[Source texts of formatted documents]
####

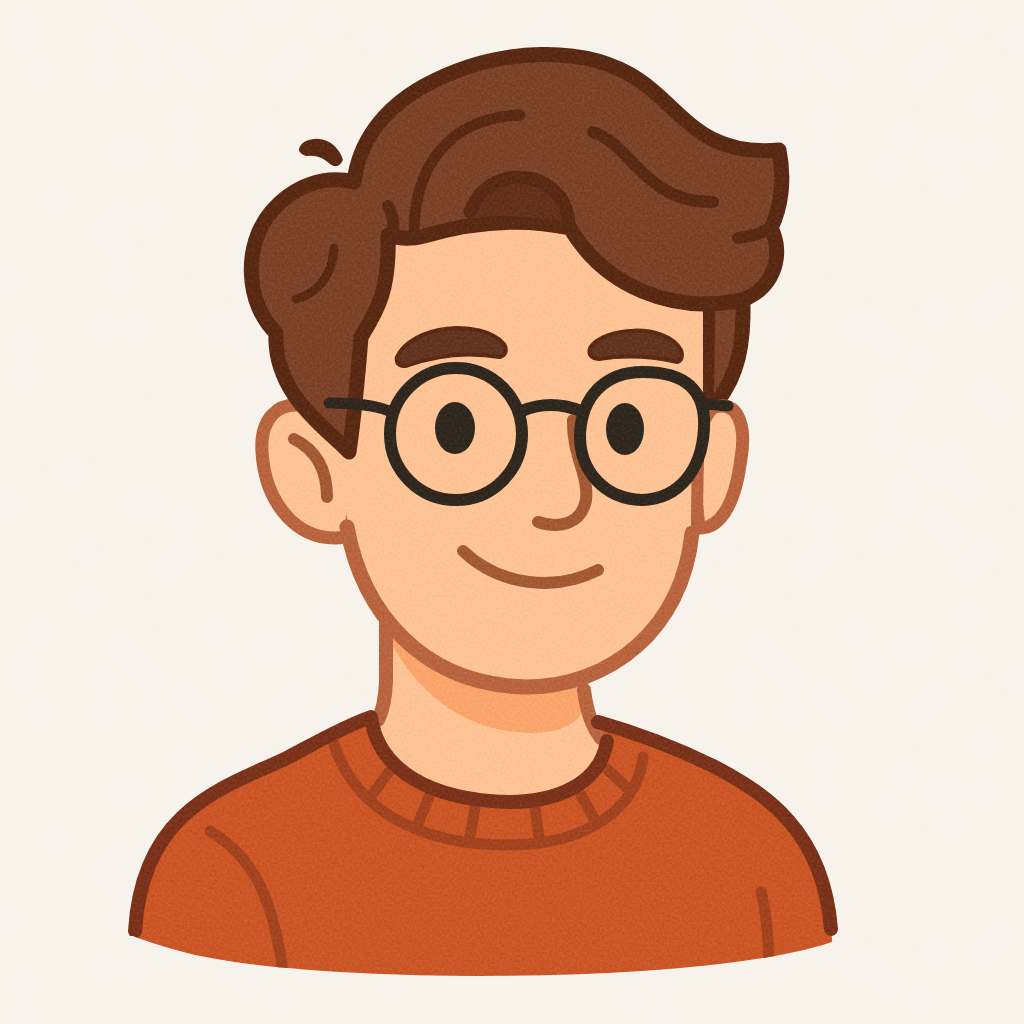
<!DOCTYPE html>
<html lang="en">
<head>
<meta charset="utf-8">
<title>Portrait with round glasses</title>
<style>
:root {
  --paper: #f7f3ec;
  --skin: #fec496;
  --skin-shade: #faa56c;
  --skin-line: #b9653f;
  --feature-line: #a35a34;
  --hair: #7c4329;
  --hair-shade: #643019;
  --hair-line: #592913;
  --brow: #63341f;
  --frame: #30281f;
  --knit: #cb5626;
  --knit-line: #7b321a;
  --knit-fold: #a3431f;
}
html, body { margin: 0; background: var(--paper); overflow: hidden; }
svg { display: block; width: 1024px; height: 1024px; }
.line { fill: none; stroke-linecap: round; stroke-linejoin: round; }
.skin { fill: var(--skin); stroke: var(--skin-line); stroke-width: 13; stroke-linecap: round; stroke-linejoin: round; }
.hair { fill: var(--hair); stroke: var(--hair-line); stroke-width: 15; stroke-linejoin: round; stroke-linecap: round; }
.strand { stroke: var(--hair-line); stroke-width: 12; }
.fold { stroke: var(--knit-fold); stroke-width: 11; }
.seam { stroke: var(--knit-line); stroke-width: 14; }
.feature { stroke: var(--feature-line); stroke-width: 12; }
.frame { stroke: var(--frame); stroke-width: 12; }
</style>
</head>
<body>
<svg viewBox="0 0 1024 1024" role="img" aria-label="Smiling young man with wavy brown hair, round glasses and an orange sweater">
  <defs>
    <filter id="grain" x="0" y="0" width="1024" height="1024" filterUnits="userSpaceOnUse" color-interpolation-filters="sRGB">
      <feTurbulence type="fractalNoise" baseFrequency="0.4" numOctaves="3" seed="7" result="noise"/>
      <feColorMatrix in="noise" type="matrix" values="0.3 0 0 0 -0.15  0.3 0 0 0 -0.15  0.3 0 0 0 -0.15  0 0 0 0 1" result="speck"/>
      <feColorMatrix in="noise" type="matrix" values="0.28 0 0 0 0.36  0.28 0 0 0 0.36  0.28 0 0 0 0.36  0 0 0 0 1" result="tone"/>
      <feBlend in="tone" in2="SourceGraphic" mode="soft-light" result="textured"/>
      <feComposite in="textured" in2="SourceGraphic" operator="in"/>
    </filter>
    <clipPath id="neck-area">
      <path d="M391 600 V720 L440 790 H560 L602 740 L590 600Z"/>
    </clipPath>
    <clipPath id="bust-area">
      <path d="M0 0 H1024 V940 H837 C720 985 320 986 187 953 C165 947 148 942 133 936 H0Z"/>
    </clipPath>
  </defs>

  <g filter="url(#grain)">
    <rect id="background" width="1024" height="1024" fill="var(--paper)"/>

    <g id="neck">
      <path fill="var(--skin)" d="M386 600 V690 Q385 708 372 724 Q400 798 508 802 Q590 800 607 738 Q590 720 586 685 V600Z"/>
      <path fill="var(--skin-shade)" clip-path="url(#neck-area)" d="M380 620 C410 690 460 731 530 733 Q566 733 580 716 L600 640Z"/>
      <path class="line" stroke="var(--skin-line)" stroke-width="14" d="M386 612 V682 Q385 706 378 720 M584 690 Q588 722 601 738"/>
    </g>

    <g id="sweater" clip-path="url(#bust-area)">
      <path fill="var(--knit)" d="M371 717 C340 728 310 746 285 759 C215 790 142 815 135 931 L130 1000 H838 L831 929 C823 830 765 793 713 766 C674 747 637 733 598 722 L607 741 C600 785 555 802 509 802 C430 800 378 770 371 717Z"/>
      <g id="collar" class="line fold">
        <path d="M334 744 C355 810 420 845 508 845 C585 845 637 810 643 757"/>
        <path d="M389 772 L371 796 M429 797 L418 824 M475 808 L470 836 M535 808 L539 838 M581 795 L595 820 M606 768 L628 789"/>
      </g>
      <path class="line fold" d="M210 831 C253 857 274 897 284 980 M761 892 Q768 918 769 965"/>
      <path class="line seam" d="M135 931 C142 815 215 790 285 759 C310 746 340 728 371 717 C378 770 430 800 509 802 C555 802 600 785 607 741 M598 722 C637 733 674 747 713 766 C765 793 823 830 831 929"/>
    </g>

    <g id="head">
      <path class="hair" d="M708 300 H743 C744 345 738 375 717 402 L706 410Z"/>
      <path class="skin" d="M712 408 C740 397 746 430 741 458 C736 500 722 529 699 528 L690 440Z"/>
      <path class="skin" d="M310 407 C275 398 260 422 262 452 C265 500 295 545 347 537 L370 460Z"/>
      <path fill="var(--skin)" d="M340 420 L358 330 L380 220 H580 L640 280 L703 300 V440 Q700 490 692 533 C682 630 610 687 527 688 C420 686 362 610 348 528Z"/>
      <path class="line" stroke="var(--skin-line)" stroke-width="15" d="M347 527 C362 610 420 685 527 687 C610 686 682 630 692 533"/>
      <path class="line" stroke="var(--skin-line)" stroke-width="12" d="M698 460 Q697 500 697 527"/>
      <path class="line feature" d="M294 439 C316 450 327 470 327 497"/>
    </g>

    <g id="hair">
      <path class="hair" d="M349 452 C328 429 273 395 276 333 C245 303 243 245 271 212 C294 185 325 175 354 182 C359 142 383 109 424 86 C500 45 588 45 639 80 C682 109 700 157 779 150 C785 180 781 208 771 228 C785 255 773 293 737 301 C672 313 605 287 570 228 C520 217 472 222 424 236 Q405 241 388 235 C390 292 376 312 361 337 C358 375 355 410 349 452Z"/>
      <path fill="var(--hair-shade)" d="M468 218 C472 165 558 158 570 224 Q520 212 468 218Z"/>
      <g class="line strand">
        <path d="M414 234 C414 165 450 118 520 115" stroke-width="11"/>
        <path d="M470 212 C488 160 566 168 569 224" stroke-width="13"/>
        <path d="M593 132 C632 145 645 203 713 202"/>
        <path d="M334 248 C333 272 320 293 296 299" stroke-width="9"/>
        <path d="M388 206 Q395 218 393 233"/>
        <path d="M738 238 Q760 236 772 226"/>
      </g>
      <path fill="var(--hair-line)" d="M304 142 C322 133 338 144 343 160 Q338 170 330 164 Q320 154 306 156 Q293 151 304 142Z"/>
    </g>

    <g id="brows" stroke="var(--hair-line)" stroke-width="4" fill="var(--brow)" stroke-linejoin="round">
      <path d="M397 357 C412 325 480 318 504 344 Q509 354 500 357 C470 352 438 354 406 366 Q395 366 397 357Z"/>
      <path d="M590 348 C602 327 665 322 681 350 Q684 360 677 362 C655 357 630 354 599 359 Q587 358 590 348Z"/>
    </g>

    <g id="features">
      <path class="line feature" d="M573 420 C572 455 589 475 586 500 C581 526 557 528 538 522"/>
      <path class="line feature" stroke-width="13" d="M463 551 C500 586 555 592 598 570"/>
      <ellipse cx="455" cy="428" rx="20" ry="26" fill="var(--frame)"/>
      <ellipse cx="625" cy="429" rx="19" ry="26" fill="var(--frame)"/>
    </g>

    <g id="glasses" class="line frame">
      <ellipse cx="456" cy="434" rx="66" ry="66"/>
      <path d="M643 372 C685 372 706 390 704 428 C702 470 679 499 642 500 C604 499 579 470 580 434 C582 396 605 372 643 372Z"/>
      <path d="M522 411 Q550 399 581 411"/>
      <path d="M329 403 Q370 403 389 411 M704 404 L728 406" stroke-width="11"/>
    </g>
  </g>
</svg>
</body>
</html>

####

WORK ITEM » The entries above are to be printed again word for word, with every picture removed.

EXERCISE OUTPUT »
<!DOCTYPE html>
<html lang="en">
<head>
<meta charset="utf-8">
<title>Portrait with round glasses</title>
<style>
:root {
  --paper: #f7f3ec;
  --skin: #fec496;
  --skin-shade: #faa56c;
  --skin-line: #b9653f;
  --feature-line: #a35a34;
  --hair: #7c4329;
  --hair-shade: #643019;
  --hair-line: #592913;
  --brow: #63341f;
  --frame: #30281f;
  --knit: #cb5626;
  --knit-line: #7b321a;
  --knit-fold: #a3431f;
}
html, body { margin: 0; background: var(--paper); overflow: hidden; }
svg { display: block; width: 1024px; height: 1024px; }
.line { fill: none; stroke-linecap: round; stroke-linejoin: round; }
.skin { fill: var(--skin); stroke: var(--skin-line); stroke-width: 13; stroke-linecap: round; stroke-linejoin: round; }
.hair { fill: var(--hair); stroke: var(--hair-line); stroke-width: 15; stroke-linejoin: round; stroke-linecap: round; }
.strand { stroke: var(--hair-line); stroke-width: 12; }
.fold { stroke: var(--knit-fold); stroke-width: 11; }
.seam { stroke: var(--knit-line); stroke-width: 14; }
.feature { stroke: var(--feature-line); stroke-width: 12; }
.frame { stroke: var(--frame); stroke-width: 12; }
</style>
</head>
<body>
<svg viewBox="0 0 1024 1024" role="img" aria-label="Smiling young man with wavy brown hair, round glasses and an orange sweater">
  <defs>
    <filter id="grain" x="0" y="0" width="1024" height="1024" filterUnits="userSpaceOnUse" color-interpolation-filters="sRGB">
      <feTurbulence type="fractalNoise" baseFrequency="0.4" numOctaves="3" seed="7" result="noise"/>
      <feColorMatrix in="noise" type="matrix" values="0.3 0 0 0 -0.15  0.3 0 0 0 -0.15  0.3 0 0 0 -0.15  0 0 0 0 1" result="speck"/>
      <feColorMatrix in="noise" type="matrix" values="0.28 0 0 0 0.36  0.28 0 0 0 0.36  0.28 0 0 0 0.36  0 0 0 0 1" result="tone"/>
      <feBlend in="tone" in2="SourceGraphic" mode="soft-light" result="textured"/>
      <feComposite in="textured" in2="SourceGraphic" operator="in"/>
    </filter>
    <clipPath id="neck-area">
      <path d="M391 600 V720 L440 790 H560 L602 740 L590 600Z"/>
    </clipPath>
    <clipPath id="bust-area">
      <path d="M0 0 H1024 V940 H837 C720 985 320 986 187 953 C165 947 148 942 133 936 H0Z"/>
    </clipPath>
  </defs>

  <g filter="url(#grain)">
    <rect id="background" width="1024" height="1024" fill="var(--paper)"/>

    <g id="neck">
      <path fill="var(--skin)" d="M386 600 V690 Q385 708 372 724 Q400 798 508 802 Q590 800 607 738 Q590 720 586 685 V600Z"/>
      <path fill="var(--skin-shade)" clip-path="url(#neck-area)" d="M380 620 C410 690 460 731 530 733 Q566 733 580 716 L600 640Z"/>
      <path class="line" stroke="var(--skin-line)" stroke-width="14" d="M386 612 V682 Q385 706 378 720 M584 690 Q588 722 601 738"/>
    </g>

    <g id="sweater" clip-path="url(#bust-area)">
      <path fill="var(--knit)" d="M371 717 C340 728 310 746 285 759 C215 790 142 815 135 931 L130 1000 H838 L831 929 C823 830 765 793 713 766 C674 747 637 733 598 722 L607 741 C600 785 555 802 509 802 C430 800 378 770 371 717Z"/>
      <g id="collar" class="line fold">
        <path d="M334 744 C355 810 420 845 508 845 C585 845 637 810 643 757"/>
        <path d="M389 772 L371 796 M429 797 L418 824 M475 808 L470 836 M535 808 L539 838 M581 795 L595 820 M606 768 L628 789"/>
      </g>
      <path class="line fold" d="M210 831 C253 857 274 897 284 980 M761 892 Q768 918 769 965"/>
      <path class="line seam" d="M135 931 C142 815 215 790 285 759 C310 746 340 728 371 717 C378 770 430 800 509 802 C555 802 600 785 607 741 M598 722 C637 733 674 747 713 766 C765 793 823 830 831 929"/>
    </g>

    <g id="head">
      <path class="hair" d="M708 300 H743 C744 345 738 375 717 402 L706 410Z"/>
      <path class="skin" d="M712 408 C740 397 746 430 741 458 C736 500 722 529 699 528 L690 440Z"/>
      <path class="skin" d="M310 407 C275 398 260 422 262 452 C265 500 295 545 347 537 L370 460Z"/>
      <path fill="var(--skin)" d="M340 420 L358 330 L380 220 H580 L640 280 L703 300 V440 Q700 490 692 533 C682 630 610 687 527 688 C420 686 362 610 348 528Z"/>
      <path class="line" stroke="var(--skin-line)" stroke-width="15" d="M347 527 C362 610 420 685 527 687 C610 686 682 630 692 533"/>
      <path class="line" stroke="var(--skin-line)" stroke-width="12" d="M698 460 Q697 500 697 527"/>
      <path class="line feature" d="M294 439 C316 450 327 470 327 497"/>
    </g>

    <g id="hair">
      <path class="hair" d="M349 452 C328 429 273 395 276 333 C245 303 243 245 271 212 C294 185 325 175 354 182 C359 142 383 109 424 86 C500 45 588 45 639 80 C682 109 700 157 779 150 C785 180 781 208 771 228 C785 255 773 293 737 301 C672 313 605 287 570 228 C520 217 472 222 424 236 Q405 241 388 235 C390 292 376 312 361 337 C358 375 355 410 349 452Z"/>
      <path fill="var(--hair-shade)" d="M468 218 C472 165 558 158 570 224 Q520 212 468 218Z"/>
      <g class="line strand">
        <path d="M414 234 C414 165 450 118 520 115" stroke-width="11"/>
        <path d="M470 212 C488 160 566 168 569 224" stroke-width="13"/>
        <path d="M593 132 C632 145 645 203 713 202"/>
        <path d="M334 248 C333 272 320 293 296 299" stroke-width="9"/>
        <path d="M388 206 Q395 218 393 233"/>
        <path d="M738 238 Q760 236 772 226"/>
      </g>
      <path fill="var(--hair-line)" d="M304 142 C322 133 338 144 343 160 Q338 170 330 164 Q320 154 306 156 Q293 151 304 142Z"/>
    </g>

    <g id="brows" stroke="var(--hair-line)" stroke-width="4" fill="var(--brow)" stroke-linejoin="round">
      <path d="M397 357 C412 325 480 318 504 344 Q509 354 500 357 C470 352 438 354 406 366 Q395 366 397 357Z"/>
      <path d="M590 348 C602 327 665 322 681 350 Q684 360 677 362 C655 357 630 354 599 359 Q587 358 590 348Z"/>
    </g>

    <g id="features">
      <path class="line feature" d="M573 420 C572 455 589 475 586 500 C581 526 557 528 538 522"/>
      <path class="line feature" stroke-width="13" d="M463 551 C500 586 555 592 598 570"/>
      <ellipse cx="455" cy="428" rx="20" ry="26" fill="var(--frame)"/>
      <ellipse cx="625" cy="429" rx="19" ry="26" fill="var(--frame)"/>
    </g>

    <g id="glasses" class="line frame">
      <ellipse cx="456" cy="434" rx="66" ry="66"/>
      <path d="M643 372 C685 372 706 390 704 428 C702 470 679 499 642 500 C604 499 579 470 580 434 C582 396 605 372 643 372Z"/>
      <path d="M522 411 Q550 399 581 411"/>
      <path d="M329 403 Q370 403 389 411 M704 404 L728 406" stroke-width="11"/>
    </g>
  </g>
</svg>
</body>
</html>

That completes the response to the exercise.